A 17-metre long ship traverses the hall, suspended. As if emerging from the ocean floor, it unloads hundreds of books sealed in beeswax. This is the imagined vessel steered by Dapunta Hyang Sri Jayanasa, the first Malay king of the 7th century Srivijayan Empire. Alongside, portraits of Mak Yong (ancient Malay opera) performers are featured as living witnesses to a history cast in darkness.
Zai Kuning’s synthesis of forgotten histories and disappearing traditions is “full of magic, mystery and beauty” (Karim Raslan, South China Morning Post). As the first contemporary visual artwork to ambitiously uncover and interpret ancient regional history, the vessel and its variations have been exhibited in Ota Fine Arts (Singapore, 2014), Institute of Contemporary Arts (ICA) (Singapore, 2014), Esplanade – Theatres on the Bay (Singapore, 2015), Art Basel Hong Kong (2015), Palais de Tokyo (Paris, 2015), and the 57th Venice Biennale (2017).

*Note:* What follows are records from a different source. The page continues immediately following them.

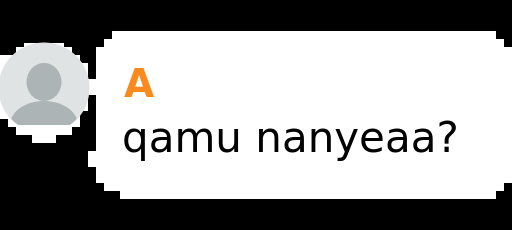
<!DOCTYPE html>
<html lang="id">
<head>
<meta charset="utf-8">
<title>Chat message</title>
<style>
:root {
  --backdrop: #000;
  --bubble: #fff;
  --sender: #fb8a1e;
  --text: #000;
  --avatar-disc: #e0e3e4;
  --avatar-person: #acb4b6;
}
* { margin: 0; padding: 0; box-sizing: border-box; }
html, body { width: 512px; height: 230px; overflow: hidden; background: var(--backdrop); }
.message { position: relative; width: 512px; height: 230px; overflow: hidden; font-family: "DejaVu Sans", Verdana, sans-serif; }
.shapes { position: absolute; left: 0; top: 0; display: block; }
.bubble, .avatar-edge { fill: var(--bubble); shape-rendering: crispEdges; }
.disc { fill: var(--avatar-disc); }
.person { fill: var(--avatar-person); }
.sender, .body { position: absolute; left: 124px; line-height: 1; white-space: nowrap; }
.sender { top: 64px; font-size: 39px; font-weight: 700; color: var(--sender); }
.body { left: 122px; top: 117px; font-size: 42px; color: var(--text); }
</style>
</head>
<body>
<article class="message">
  <svg class="shapes" width="512" height="230" viewBox="0 0 512 230" aria-hidden="true">
    <defs>
      <clipPath id="avatar-clip"><circle cx="44" cy="88" r="45"/></clipPath>
    </defs>
    <polygon class="bubble" points="112,31 496,31 496,39 504,39 504,47 512,47 512,183 504,183 504,191 496,191 496,199 120,199 120,191 104,191 104,183 96,183 96,167 88,167 88,151 96,151 96,95 88,95 88,79 96,79 96,47 104,47 104,39 112,39"/>
    <polygon class="avatar-edge" points="16,47 24,47 24,43 64,43 64,47 72,47 72,55 80,55 80,63 88,63 88,111 80,111 80,127 72,127 72,135 56,135 56,143 32,143 32,135 16,135 16,127 8,127 8,119 0,119 0,55 16,55"/>
    <circle class="disc" cx="44" cy="88" r="45.5"/>
    <g class="person" clip-path="url(#avatar-clip)">
      <ellipse cx="44" cy="82" rx="17.5" ry="19"/>
      <path d="M9 125C12 110 26 101 44 101S76 110 79 125Z"/>
    </g>
    <path class="avatar-edge" d="M16 125H72V135H56V143H32V135H16Z"/>
  </svg>
  <h1 class="sender">A</h1>
  <p class="body">qamu nanyeaa?</p>
</article>
</body>
</html>
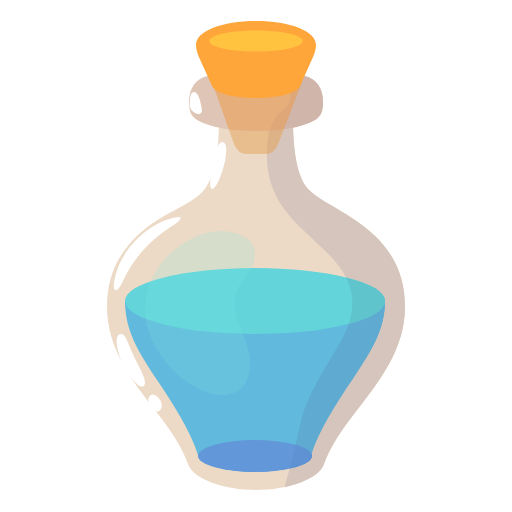
<!DOCTYPE html>
<html lang="en">
<head>
<meta charset="utf-8">
<title>Potion bottle</title>
<style>
:root {
  --paper: #ffffff;
  --glass: #ecdac6;
  --glass-shade: #d6c5bc;
  --lip: #dec5b5;
  --lip-shade: #d0b5ab;
  --cork: #ffa63b;
  --cork-top: #ffc33f;
  --cork-in-lip: #e6ae7b;
  --cork-in-lip-shade: #dfa678;
  --cork-in-neck: #e9be8f;
  --cork-in-neck-shade: #dcb286;
  --liquid: #61badd;
  --liquid-shade: #5eaad0;
  --surface: #62d4da;
  --surface-shade: #5fc4cb;
  --base: #6298da;
  --base-shade: #5f92d3;
  --glow: #7fe3dc;
  --shine: #ffffff;
}
html, body { margin: 0; background: var(--paper); }
body { width: 512px; height: 512px; overflow: hidden; }
svg { display: block; }
.glass { fill: var(--glass); }
.glass-shade { fill: var(--glass-shade); }
.lip { fill: var(--lip); }
.lip-shade { fill: var(--lip-shade); }
.cork { fill: var(--cork); }
.cork-top { fill: var(--cork-top); }
.cork-in-lip { fill: var(--cork-in-lip); }
.cork-in-lip-shade { fill: var(--cork-in-lip-shade); }
.cork-in-neck { fill: var(--cork-in-neck); }
.cork-in-neck-shade { fill: var(--cork-in-neck-shade); }
.liquid { fill: var(--liquid); }
.liquid-shade { fill: var(--liquid-shade); }
.surface { fill: var(--surface); }
.surface-shade { fill: var(--surface-shade); }
.base { fill: var(--base); }
.base-shade { fill: var(--base-shade); }
.glow { fill: var(--glow); opacity: .2; }
.shine { fill: var(--shine); }
</style>
</head>
<body>
<svg width="512" height="512" viewBox="0 0 512 512" role="img" aria-label="Corked glass potion bottle half filled with blue liquid">
  <defs>
    <path id="body-shape" d="M219 120C219 150 215 176 204 190C190 207 158 213 132 241C114 261 107 282 107 307C107 349 133 382 158 414C171 431 182 447 188 464C193 479 224 490 256 490C288 490 319 479 324 464C330 447 341 431 354 414C379 382 405 349 405 307C405 282 398 261 380 241C356 215 325 205 309 190C297 178 293 150 293 120Z"/>
    <path id="lip-shape" d="M208 76C196 78 189 88 189 102C189 111 191 116 197 120C211 128 233 131 256 131C279 131 301 128 315 120C321 116 323 111 323 102C323 88 316 78 304 76Z"/>
    <path id="liquid-shape" d="M125 301C125 330 138 351 155 377C174 405 190 430 198 455C203 465 229 472 255 472C281 472 307 465 311 455C319 430 335 405 354 377C371 351 385 330 385 301Z"/>
    <path id="plug-shape" d="M212 82L234 144Q238 154 247 154H265Q274 154 278 144L302 82Z"/>
    <path id="shade-shape" d="M270 125C264 156 266 180 280 203C297 230 327 247 343 272C357 295 354 316 343 337C327 367 309 390 301 421C296 442 291 466 283 492H420V125Z"/>
    <clipPath id="body-clip"><use href="#body-shape"/></clipPath>
    <clipPath id="lip-clip"><use href="#lip-shape"/></clipPath>
    <clipPath id="liquid-clip"><use href="#liquid-shape"/></clipPath>
    <clipPath id="plug-clip"><use href="#plug-shape"/></clipPath>
    <clipPath id="surface-clip"><ellipse cx="255" cy="301" rx="130" ry="33"/></clipPath>
    <clipPath id="base-clip"><ellipse cx="255" cy="456" rx="57" ry="16"/></clipPath>
  </defs>

  <g id="bottle-body">
    <use href="#body-shape" class="glass"/>
    <g clip-path="url(#body-clip)"><use href="#shade-shape" class="glass-shade"/></g>
    <use href="#plug-shape" class="cork-in-neck"/>
    <g clip-path="url(#plug-clip)"><use href="#shade-shape" class="cork-in-neck-shade"/></g>
  </g>

  <g id="liquid">
    <use href="#liquid-shape" class="liquid"/>
    <g clip-path="url(#liquid-clip)"><use href="#shade-shape" class="liquid-shade"/></g>
    <ellipse class="base" cx="255" cy="456" rx="57" ry="16"/>
    <g clip-path="url(#base-clip)"><use href="#shade-shape" class="base-shade"/></g>
    <ellipse class="surface" cx="255" cy="301" rx="130" ry="33"/>
    <g clip-path="url(#surface-clip)"><use href="#shade-shape" class="surface-shade"/></g>
  </g>

  <path id="inner-glow" class="glow" d="M222 231C190 230 145 263 145 309C145 352 190 396 224 395C242 394 250 381 250 362C250 342 235 325 235 303C235 280 255 275 255 254C255 239 240 232 222 231Z"/>

  <g id="lip">
    <use href="#lip-shape" class="lip"/>
    <g clip-path="url(#lip-clip)">
      <path id="lip-shade" class="lip-shade" d="M283 76C292 92 293 101 285 108C277 114 272 121 270 132H325V76Z"/>
      <use href="#plug-shape" class="cork-in-lip"/>
      <g clip-path="url(#plug-clip)"><path class="cork-in-lip-shade" d="M283 76C292 92 293 101 285 108C277 114 272 121 270 132H325V76Z"/></g>
    </g>
  </g>

  <g id="cork">
    <path class="cork" d="M196 45C196 31 222 21 256 21C290 21 316 31 316 45C316 52 312 59 309 66L300 86C296 94 277 98 256 98C235 98 216 94 212 86L203 66C200 59 196 52 196 45Z"/>
    <ellipse class="cork-top" cx="256" cy="41" rx="47" ry="10.5"/>
  </g>

  <g id="highlights" class="shine">
    <path d="M194 92C199 92 201 104 202 110C202 114 199 115 195 113C190 110 189 106 190 101C190 96 191 92 194 92Z"/>
    <path d="M222 142C227 142 227 151 225 161C222 174 217 188 212 189C209 188 210 179 212 168C215 154 217 143 222 142Z"/>
    <path d="M180 217C182 219 178 222 172 226C149 241 134 258 124 279C120 287 118 291 115 290C112 288 115 274 120 263C131 239 158 218 180 217Z"/>
    <path d="M120 334C125 333 127 340 131 350C136 362 144 374 145 382C145 387 142 388 138 385C128 377 119 360 117 346C116 339 117 335 120 334Z"/>
    <ellipse cx="155" cy="403" rx="6" ry="9" transform="rotate(-28 155 403)"/>
  </g>
</svg>
</body>
</html>
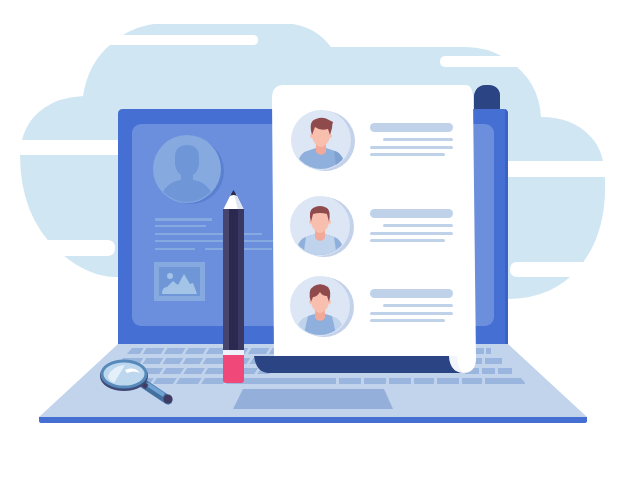
<!DOCTYPE html>
<html lang="en">
<head>
<meta charset="utf-8">
<title>Candidate profiles illustration</title>
<style>
:root {
  --white: #ffffff;
  --sky: #d0e6f3;
  --frame: #456fd3;
  --frame-dark: #3b62c4;
  --screen: #6b8fdd;
  --ghost: #86aae0;
  --ghost-dark: #6f97d8;
  --deck: #c2d4eb;
  --key: #9ab5de;
  --pad: #94afd9;
  --navy: #2b4483;
  --line: #c0d2ea;
  --avatar: #dce6f5;
  --avatar-edge: #c3d1ea;
  --shirt: #8fb0dc;
  --shirt-dark: #7fa2d3;
  --vest: #bfd3ed;
  --skin: #f9bfae;
  --skin-dark: #f3a998;
  --hair: #8f4a4b;
  --pencil: #2c2950;
  --pencil-light: #47446e;
  --eraser: #f04878;
}
html, body { margin: 0; background: var(--white); overflow: hidden; }
svg { display: block; width: 629px; height: 482px; }
.white { fill: var(--white); }
.keys { fill: none; stroke: var(--key); stroke-width: 6; }
.text-bar { fill: var(--line); }
.skin { fill: var(--skin); }
.neck { fill: var(--skin-dark); }
.hair { fill: var(--hair); }
.shirt { fill: var(--shirt); }
.vest { fill: var(--vest); }
.ghost { fill: var(--ghost); }
</style>
</head>
<body>
<svg viewBox="0 0 629 482" role="img" aria-label="Laptop with a scroll of candidate profiles, a pencil and a magnifying glass">
  <defs>
    <clipPath id="avatar-clip"><circle r="29"/></clipPath>
    <clipPath id="ghost-clip"><circle cx="187" cy="169" r="33"/></clipPath>
    <clipPath id="deck-clip"><path d="M134 346H492L528 386H98Z"/></clipPath>
    <g id="avatar-disc">
      <circle cx="4" cy="1" r="30" fill="var(--avatar-edge)"/>
      <circle r="30" fill="var(--avatar)"/>
    </g>
    <g id="head">
      <path class="neck" d="M-5 0H5V12Q0 18-5 12Z"/>
      <path class="skin" d="M-9-10Q-9-17 0-17Q9-17 9-10V-4Q8 5 0 7Q-8 5-9-4Z"/>
      <circle class="skin" cx="-9" cy="-4" r="2"/>
      <circle class="skin" cx="9" cy="-4" r="2"/>
    </g>
    <g id="summary" class="text-bar">
      <rect x="370" width="83" height="9" rx="4.5"/>
      <rect x="383" y="15" width="70" height="3" rx="1.5"/>
      <rect x="370" y="23" width="83" height="3" rx="1.5"/>
      <rect x="370" y="30" width="75" height="3" rx="1.5"/>
    </g>
  </defs>

  <rect class="white" width="629" height="482"/>

  <g id="cloud">
    <path fill="var(--sky)" d="M154 24H293Q317 28 331 47H462Q486 46 505 58Q539 79 541 117Q573 117 591 137Q605 152 605 180Q607 236 577 270Q552 298 510 299H118V277Q88 278 57 250Q20 215 20 155Q21 124 44 108Q60 97 83 96Q88 63 111 44Q130 27 154 24Z"/>
    <g class="white">
      <path d="M100 35H253Q258 35 258 40T253 45H100Z"/>
      <path d="M540 56H446Q440 56 440 61.500T446 67H540Z"/>
      <path d="M10 140H120V155H10Z"/>
      <path d="M500 161H615V177H500Z"/>
      <path d="M20 240H107Q115 240 115 248T107 256H20Z"/>
      <path d="M606 262H517Q510 262 510 269.500T517 277H606Z"/>
    </g>
  </g>

  <g id="scroll-back">
    <path fill="var(--navy)" d="M474 112V97Q475 85 487 85Q500 85 500 97V112Z"/>
  </g>

  <g id="laptop-screen">
    <path fill="var(--frame)" d="M123 109H503Q508 109 508 114V344H118V114Q118 109 123 109Z"/>
    <path fill="var(--frame-dark)" d="M505 109Q508 110 508 114V344H505Z"/>
    <rect x="132" y="124" width="362" height="202" rx="9" fill="var(--screen)"/>
    <path fill="var(--navy)" d="M474 108V97Q475 85 487 85Q500 85 500 97V108Z"/>
    <g id="screen-profile">
      <circle cx="191" cy="171" r="33" fill="#5b80d2"/>
      <circle class="ghost" cx="187" cy="169" r="34"/>
      <g clip-path="url(#ghost-clip)" fill="var(--ghost-dark)">
        <path d="M175 157Q175 145 187 145T199 157V164Q198 172 193 175V180Q211 182 216 205H158Q163 182 181 180V175Q176 172 175 164Z"/>
      </g>
      <g class="ghost">
        <rect x="155" y="218" width="57" height="3"/>
        <rect x="155" y="225" width="51" height="2"/>
        <rect x="155" y="233" width="107" height="2"/>
        <rect x="155" y="240" width="118" height="2"/>
        <rect x="155" y="248" width="40" height="2"/>
        <rect x="205" y="248" width="67" height="2"/>
      </g>
    </g>
    <g id="screen-picture">
      <rect class="ghost" x="154" y="262" width="51" height="39"/>
      <rect x="159" y="267" width="41" height="29" fill="var(--ghost-dark)"/>
      <path fill="#a3c4e6" d="M162 294Q162 287 167 287L173 281L178 285L184 274L190 284L193 283L197 294Z"/>
      <circle cx="170" cy="276" r="3" fill="#a3c4e6"/>
    </g>
  </g>

  <g id="laptop-base">
    <path fill="var(--deck)" d="M118 344H508L587 417H39Z"/>
    <path fill="var(--frame)" d="M39 417H587V421Q587 423 584 423H42Q39 423 39 421Z"/>
    <g clip-path="url(#deck-clip)">
      <g class="keys" transform="translate(307 0) skewX(-32) translate(216 0)">
        <path d="M-180 351H-20" stroke-dasharray="18 3"/>
        <path d="M-180 361H-20" stroke-dasharray="24 3 17 3 17 3 17 3"/>
        <path d="M-180 371H-20" stroke-dasharray="29 3 18 3 18 3 18 3"/>
        <path d="M-180 381H-20" stroke-dasharray="22 3 22 3 20 3"/>
      </g>
      <g class="keys">
        <path d="M470 351H491" stroke-dasharray="14 2"/>
        <path d="M472 361H502" stroke-dasharray="10 3 20 3"/>
        <path d="M465 371H512" stroke-dasharray="14 3 13 3 16 3"/>
        <path d="M246 381H525" stroke-dasharray="90 3 22 3 22 3 22 3 20 3 22 3 20 3"/>
      </g>
    </g>
    <path fill="var(--pad)" d="M243 389H384L393 409H233Z"/>
  </g>

  <g id="scroll">
    <path fill="var(--navy)" d="M254 356H452L465 373H268Q256 372 254 356Z"/>
    <path class="white" d="M284 85H465Q473 85 473 98L476 360Q475 373 463 373Q450 372 449 356H274L272 98Q272 85 284 85Z"/>
    <path fill="#e6edf8" d="M449 356Q450 372 463 373Q458 369 457 356Z" opacity=".5"/>

    <g id="candidate-1">
      <g transform="translate(321 140)">
        <use href="#avatar-disc"/>
        <g clip-path="url(#avatar-clip)">
          <path class="shirt" d="M-25 34Q-24 14-14 11L-5 8Q0 15 5 8L14 11Q24 14 25 34Z"/>
          <path fill="var(--shirt-dark)" d="M13 11Q24 14 25 34H16Z"/>
        </g>
        <use href="#head"/>
        <path class="hair" d="M-9-5Q-13-19-5-21Q2-24 8-20L12-18Q11-15 11-12L9-5L7-11Q-1-9-6-13Z"/>
      </g>
      <use href="#summary" y="123"/>
    </g>

    <g id="candidate-2">
      <g transform="translate(320 226)">
        <use href="#avatar-disc"/>
        <g clip-path="url(#avatar-clip)">
          <path class="shirt" d="M-25 34Q-24 14-14 11L-5 8H5L14 11Q24 14 25 34Z"/>
          <path class="vest" d="M-14 11L-5 8Q0 15 5 8L14 11L17 32H-17Z"/>
        </g>
        <use href="#head"/>
        <path class="hair" d="M-9-4Q-12-15-7-18Q0-22 7-18Q11-15 9-4L7-12Q0-14-7-12Z"/>
      </g>
      <use href="#summary" y="209"/>
    </g>

    <g id="candidate-3">
      <g transform="translate(320 306)">
        <use href="#avatar-disc"/>
        <g clip-path="url(#avatar-clip)">
          <path class="vest" d="M-25 34Q-24 14-14 11L-5 8H5L14 11Q24 14 25 34Z"/>
          <path class="shirt" d="M-12 10L-5 8Q0 15 5 8L12 10L17 32H-17Z"/>
        </g>
        <use href="#head"/>
        <path class="hair" d="M-9-4Q-13-16-6-20Q1-24 8-19Q12-14 9-4L7-10Q2-10 0-14Q-3-9-7-9Z"/>
      </g>
      <use href="#summary" y="289"/>
    </g>
  </g>

  <g id="pencil">
    <path class="white" d="M231 194H236L244 210H223Z"/>
    <path fill="#dfe5f2" d="M234 194H236L244 210H238Z"/>
    <path fill="var(--pencil)" d="M233.500 190L237 196Q234 194 230 196Z"/>
    <rect x="223" y="209" width="21" height="142" fill="var(--pencil)"/>
    <rect x="223" y="209" width="6" height="142" fill="var(--pencil-light)"/>
    <rect x="238" y="209" width="6" height="142" fill="#3a3762"/>
    <rect x="223" y="350" width="21" height="6" fill="#eef1f9"/>
    <path fill="var(--eraser)" d="M223 355H244V380Q244 383 241 383H226Q223 383 223 380Z"/>
  </g>

  <g id="magnifier">
    <path d="M144 384L168 400" stroke="#43709f" stroke-width="9" stroke-linecap="round"/>
    <path d="M147 384L164 395" stroke="#6ea3d3" stroke-width="4"/>
    <circle cx="168" cy="399" r="4.500" fill="#413b63"/>
    <path d="M140 382L147 387" stroke="#413b63" stroke-width="5"/>
    <ellipse cx="124" cy="376" rx="22" ry="13" fill="#c9dff2" stroke="#3f4a78" stroke-width="4"/>
    <ellipse cx="124" cy="374" rx="22" ry="13" fill="#bdd7ef" stroke="#568abb" stroke-width="3"/>
    <path d="M108 376Q112 366 125 365L114 383Q108 380 108 376Z" fill="#e3f0fa"/>
    <path d="M125 370Q134 366 140 373Q134 370 127 373Z" class="white"/>
  </g>
</svg>
</body>
</html>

This is the homecoming of the highly acclaimed work to T:>Works, which supported Zai Kuning from as early as 2001 in his explorations of Orang Laut culture. Audience members can expect to gain fuller insights into a 20-year long journey that has taken the artist to encounter the orang laut (sea people), Mak Yong performers, and the lost world of the Malay kingdom. A performance with musician Mike Cooper will breathe life to a new film, “Chronicles of Amnesia”, that captures Zai’s extraordinary sojourn. Archaeologist John N. Miksic and art historian T. K. Sabapathy will each give a lecture on the geographical, historical, cultural, and artistic symbols that exist in Dapunta Hyang’s world.
T:>Works is proud to present this exceptional work that communicates the urgent need to resurface questions on how knowledge has been transmitted, manipulated and directed across time and space to inform us of our present realities.